I just arrived this morning to work in one of my favorite European cities. The day dawned cold and wet and thick and gray - not unusual for March. Soon enough the clouds began to roll away leaving the sky above the Paris Opera House washed in a mother-of-pearl decadence; beautiful - put fleeting - the rain has returned. Below my window cars and people slosh about, bundled in jackets and scarves and surely wondering when spring will come. All this, and I haven't even left the room yet. Not a bad view for a working stiff.
The opulent Opéra de Paris Garnier was designed by Charles Garnier for Emperor Napoleon III. It is the most important symbol of the 19th century Second Empire baroque style.

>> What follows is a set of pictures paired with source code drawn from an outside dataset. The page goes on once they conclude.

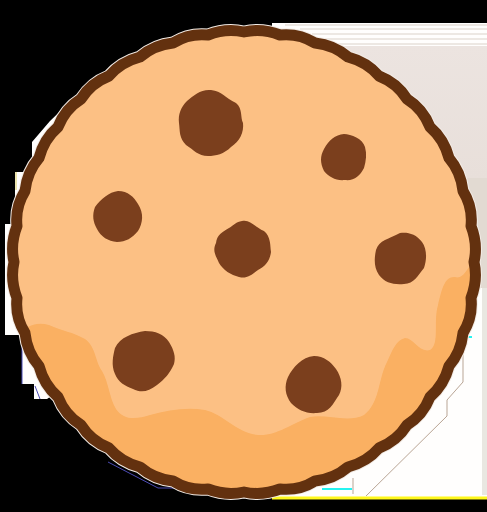
<!DOCTYPE html>
<html lang="en">
<head>
<meta charset="utf-8">
<title>Chocolate chip cookie</title>
<style>
:root {
  --black: #000;
  --white: #fffefd;
  --panel: #ece4e0;
  --panel-deep: #e2dad2;
  --hairline: #b9a595;
  --dough: #fcc084;
  --dough-shade: #fab062;
  --crust: #63310f;
  --chip: #7b3f1d;
}
html, body { margin: 0; background: var(--black); overflow: hidden; }
.cookie-art { display: block; width: 487px; height: 512px; }
.hairlines { fill: none; stroke: var(--hairline); stroke-width: 1; }
.rim { fill: none; stroke: #f3ece6; stroke-width: 13; }
.dough { fill: var(--dough); }
.shade { fill: var(--dough-shade); }
.crust { fill: none; stroke: var(--crust); stroke-width: 11; stroke-linejoin: round; }
.chips { fill: var(--chip); }
</style>
</head>
<body>
<svg class="cookie-art" viewBox="0 0 487 512" role="img" aria-label="Round cookie with seven chocolate chips">
  <defs>
    <path id="cookie-shape" d="M474 262Q478 280 471 298Q473 317 463 333Q461 352 449 366Q444 385 430 397Q423 415 407 425Q397 441 379 448Q367 462 348 467Q334 479 315 481Q299 491 280 489Q262 496 244 492Q226 496 208 489Q189 491 173 481Q154 479 140 467Q121 462 109 448Q91 441 81 425Q65 415 58 397Q44 385 39 366Q27 352 25 333Q15 317 17 298Q10 280 14 262Q10 244 17 226Q15 207 25 191Q27 172 39 158Q44 139 58 127Q65 109 81 99Q91 83 109 76Q121 62 140 57Q154 45 173 43Q189 33 208 35Q226 28 244 32Q262 28 280 35Q299 33 315 43Q334 45 348 57Q367 62 379 76Q397 83 407 99Q423 109 430 127Q444 139 449 158Q461 172 463 191Q473 207 471 226Q478 244 474 262Z"/>
    <clipPath id="cookie-clip"><use href="#cookie-shape"/></clipPath>
    <linearGradient id="panel-fade" x1="0" y1="0" x2="0" y2="1">
      <stop offset="0" stop-color="#ece4e0"/>
      <stop offset="1" stop-color="#e8dfda"/>
    </linearGradient>
  </defs>

  <g id="backdrop">
    <rect width="487" height="512" fill="var(--black)"/>
    <rect x="272" y="23" width="215" height="474" fill="var(--white)"/>
    <rect x="330" y="46" width="157" height="132" fill="url(#panel-fade)"/>
    <rect x="440" y="178" width="47" height="110" fill="var(--panel-deep)"/>
    <rect x="482" y="288" width="5" height="207" fill="#e9e7e1"/>
    <path class="hairlines" opacity=".5" d="M285 25H487M300 29H487M312 34H487M322 39H487M330 44H487"/>
    <path class="hairlines" d="M463 350V382L447 400V416L366 496M353 478V494"/>
    <path d="M272 497V490L321 486V494H352V497Z" fill="var(--white)"/>
    <path d="M322 489H352" stroke="#25f3f0" stroke-width="2"/>
    <path d="M466 337H472" stroke="#25f3f0" stroke-width="2"/>
    <path d="M272 498H487" stroke="#fff81c" stroke-width="3"/>
    <path d="M5 335V224H15V172H32V142L50 121L75 97L60 180L30 335Z" fill="var(--white)"/>
    <path d="M22 340V384H34V399H47L60 390L30 330Z" fill="var(--white)"/>
    <path d="M22 344V384M35 386L40 399M108 462L158 488H180" fill="none" stroke="#4b4bb4" stroke-width="1"/>
    <path d="M16 172V190" stroke="#d8c95a" stroke-width="1"/>
  </g>

  <g id="cookie">
    <use class="rim" href="#cookie-shape"/>
    <use class="dough" href="#cookie-shape"/>
    <path class="shade" clip-path="url(#cookie-clip)" d="M14 340C24 326 36 321 49 325C62 331 73 332 85 339C96 347 95 361 102 371C109 383 109 397 116 409C124 421 137 419 150 415C168 410 187 407 205 410C223 414 237 433 258 435C277 436 290 424 310 417C327 414 348 423 364 415C380 403 378 379 387 362C392 351 396 340 405 338C414 338 419 353 430 350C440 344 433 322 438 305C442 288 445 276 455 277C463 280 467 268 472 264L487 270V512H10Z"/>
    <use class="crust" href="#cookie-shape"/>
  </g>

  <g id="chips" class="chips">
    <path d="M211 90C222 91 225 98 236 103C243 109 240 117 243 123C244 132 240 141 231 147C224 154 216 156 208 156C198 156 194 150 186 145C179 138 180 131 179 123C178 114 181 107 187 101C194 95 201 89 211 90Z"/>
    <path d="M344 134C351 134 363 139 365 147C367 154 366 161 364 168C360 176 354 181 345 180C336 181 329 177 324 171C320 163 320 156 324 149C329 140 335 135 344 134Z"/>
    <path d="M118 191C128 191 134 197 138 204C144 213 143 223 138 231C132 238 126 242 117 242C108 241 101 237 97 229C93 222 92 215 95 207C101 199 109 192 118 191Z"/>
    <path d="M242 221C250 219 255 227 264 231C271 237 270 245 271 252C270 260 266 266 258 270C251 275 247 279 239 277C231 275 223 270 219 263C216 256 212 251 216 243C217 235 222 232 229 228C234 225 236 222 242 221Z"/>
    <path d="M400 233C408 232 416 234 422 242C427 249 427 259 424 268C418 275 414 284 404 284C394 285 385 283 379 275C374 268 374 259 376 250C379 240 389 239 400 233Z"/>
    <path d="M145 331C155 331 164 334 169 342C174 350 176 357 174 364C170 373 165 379 157 385C148 392 141 393 133 389C125 386 118 382 115 374C111 365 113 356 115 348C120 337 133 333 145 331Z"/>
    <path d="M314 356C324 356 331 362 336 369C342 378 343 387 339 395C333 404 329 413 317 413C306 414 298 410 291 403C285 395 284 386 288 377C293 367 302 357 314 356Z"/>
  </g>
</svg>
</body>
</html>
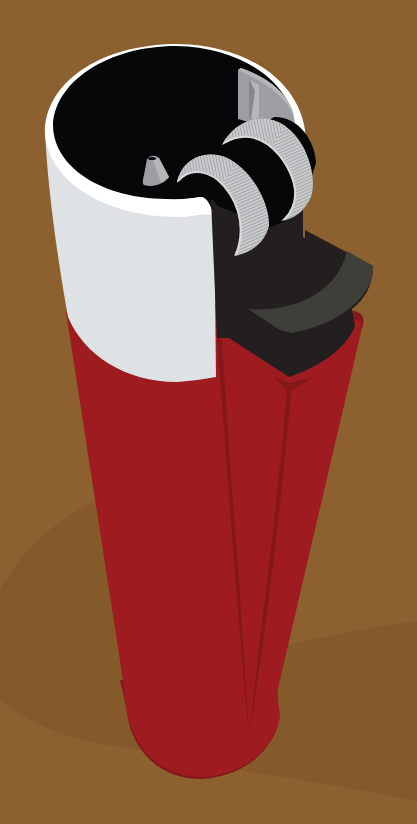
<!DOCTYPE html>
<html lang="en">
<head>
<meta charset="utf-8">
<title>Red lighter</title>
<style>
:root {
  --table: #8d602f;
  --shadow: #855a2b;
  --red: #9e1b1f;
  --red-dark: #84171a;
  --metal: #dee2e5;
  --rim: #ffffff;
  --black: #060709;
  --charcoal: #231f20;
  --thumb-edge: #3e3f39;
  --steel: #c9cbcc;
  --grey: #9c9ea1;
  --grey-light: #b4b6b8;
}
html, body { margin: 0; background: var(--table); overflow: hidden; }
svg { display: block; width: 417px; height: 824px; }
.table { fill: var(--table); }
.shadow { fill: var(--shadow); }
.red { fill: var(--red); }
.red-dark { fill: var(--red-dark); }
.metal { fill: var(--metal); }
.rim { fill: var(--rim); }
.black { fill: var(--black); }
.charcoal { fill: var(--charcoal); }
.thumb-edge { fill: var(--thumb-edge); }
.steel { fill: var(--steel); }
.grey { fill: var(--grey); }
.grey-light { fill: var(--grey-light); }
.groove { stroke: #a3a6a8; stroke-width: 1; }
</style>
</head>
<body>
<svg viewBox="0 0 417 824" role="img" aria-label="A red lighter with a metal hood standing on a brown surface">
  <defs>
    <pattern id="grooves" width="3" height="3" patternUnits="userSpaceOnUse" patternTransform="rotate(-24)">
      <rect class="steel" width="3" height="3"/>
      <line class="groove" x1="0" y1="1.5" x2="3" y2="1.5"/>
    </pattern>
    <pattern id="grooves-top" width="3" height="3" patternUnits="userSpaceOnUse" patternTransform="rotate(-12)">
      <rect class="steel" width="3" height="3"/>
      <line class="groove" x1="1.5" y1="0" x2="1.5" y2="3"/>
    </pattern>
    <clipPath id="wheel-upper-part"><path d="M170 100H330V154L280 150L243 190L170 190Z"/></clipPath>
  </defs>

  <rect class="table" width="417" height="824"/>
  <g id="shadows">
    <path class="shadow" d="M100 500C58 515 18 555 0 590V700C34 730 90 745 145 750L160 600Z"/>
    <path class="shadow" d="M417 621C370 627 325 636 285 646L240 770C300 779 360 790 417 801Z"/>
  </g>

  <g id="body">
    <path class="red-dark" d="M120 680L126 706C130 752 161 779 201 779C245 777 277 748 279 714L260 690Z"/>
    <path class="red" d="M66 312L123 680C125 697 125 712 131 726C141 757 168 777 204 777C245 774 279 746 280 714C278 704 277 692 279 684L362 328C365 319 363 313 354 311L290 300Z"/>
    <path class="red-dark" d="M217 338L222 340C226 400 231 480 240 595L249 735C243 670 236 590 231 520Z"/>
    <path class="red-dark" d="M274 377L289 383L312 378L291 391C284 480 268 620 249 735C262 620 279 490 287 390Z"/>
    <path class="red-dark" d="M354 311C363 313 365 319 362 328L361 321L353 319Z"/>
  </g>

  <g id="hood">
    <path class="metal" d="M45 130C47 180 56 250 68 317C84 355 125 382 177 382C191 381 204 379 216 377L214 200L130 190Z"/>
    <path class="rim" d="M45 136C42 88 94 44 178 44C254 45 307 88 306 144L300 205L214 216C205 212 194 217 177 217C105 216 51 183 45 136Z"/>
    <path class="black" d="M53 126C54 82 108 46 176 46C243 47 294 84 295 130L300 190L214 220C209 208 207 196 200 197C190 199 177 200 166 199C101 198 54 167 53 126Z"/>
    <path class="rim" d="M158 199C174 200 189 199 200 197C207 196 211 206 214 216C203 211 190 217 174 217Z"/>
  </g>

  <g id="windguard">
    <path class="grey" d="M238 70L241 68C273 79 294 98 295 126L262 126L238 119Z"/>
    <path class="grey-light" d="M238 70L241 68C269 78 290 95 294 116C285 96 266 82 238 70Z"/>
    <path class="grey-light" d="M250 80L259 85V118L251 119Z"/>
    <path fill="#85878a" d="M249 78L255 91L251 119H249Z"/>
  </g>

  <g id="nozzle">
    <path class="grey" d="M147 159C150 155 156 155 159 158L169 177C164 184 153 188 144 185C142 183 143 179 144 175Z"/>
    <path class="grey-light" d="M153 160L159 158L169 177L161 183Z"/>
    <ellipse class="black" cx="152" cy="158.500" rx="4" ry="1.500"/>
  </g>

  <g id="lever">
    <path class="charcoal" d="M211 200L303 185V229L373 266C373 285 365 299 352 309L355 326C347 347 322 366 289 377L229 338H217Z"/>
    <path class="thumb-edge" d="M347 251L373 266C374 297 338 325 291 333L280 330L248 309C300 313 339 288 347 251Z"/>
    <path class="table" d="M303 217L305 218V238L303 237Z"/>
  </g>

  <g id="wheels">
    <path class="black" d="M178 180C188 158 212 153 228 160C240 134 262 125 274 117C297 116 315 139 316 163L306 195L286 221L236 240L217 205L194 173Z"/>
    <path class="charcoal" d="M212 204L241 215L236 251L214 215Z"/>
    <g id="wheel-far">
      <path id="wheel-far-tread" fill="url(#grooves)" d="M222 145C235 120 263 111 285 126C306 141 318 175 311 197C304 212 294 219 281 221C291 213 296 201 294 187C289 166 275 147 258 139C246 134 234 137 222 145Z"/>
      <use href="#wheel-far-tread" style="fill:url(#grooves-top)" clip-path="url(#wheel-upper-part)"/>
      <path fill="url(#grooves-top)" d="M222 145C235 120 263 111 285 126L270 147C255 133 237 135 222 145Z"/>
      <path fill="none" stroke="#d8dadb" stroke-width="2" d="M224 143C244 131 265 137 280 156C299 180 300 204 284 220"/>
    </g>
    <g id="wheel-near">
      <path fill="url(#grooves)" d="M177 183C181 161 202 149 225 157C250 167 270 202 269 226C265 242 252 253 234 256C240 243 241 228 238 213C231 190 219 177 207 173C195 169 184 174 177 183Z"/>
      <path fill="url(#grooves-top)" d="M177 183C181 161 202 149 225 157L236 164L223 183C208 168 189 168 177 183Z"/>
      <path fill="none" stroke="#d8dadb" stroke-width="2" d="M178 181C191 166 211 171 224 186C242 207 245 235 236 255"/>
    </g>
  </g>
</svg>
</body>
</html>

Construction of the opera building started in 1862, but it wasn't completed until 1875, partly because an underground lake was discovered during construction. The small lake still exists under the opera building. It was the hiding place of the 'Phantom of the Opera' in Paul Leroux's famous play.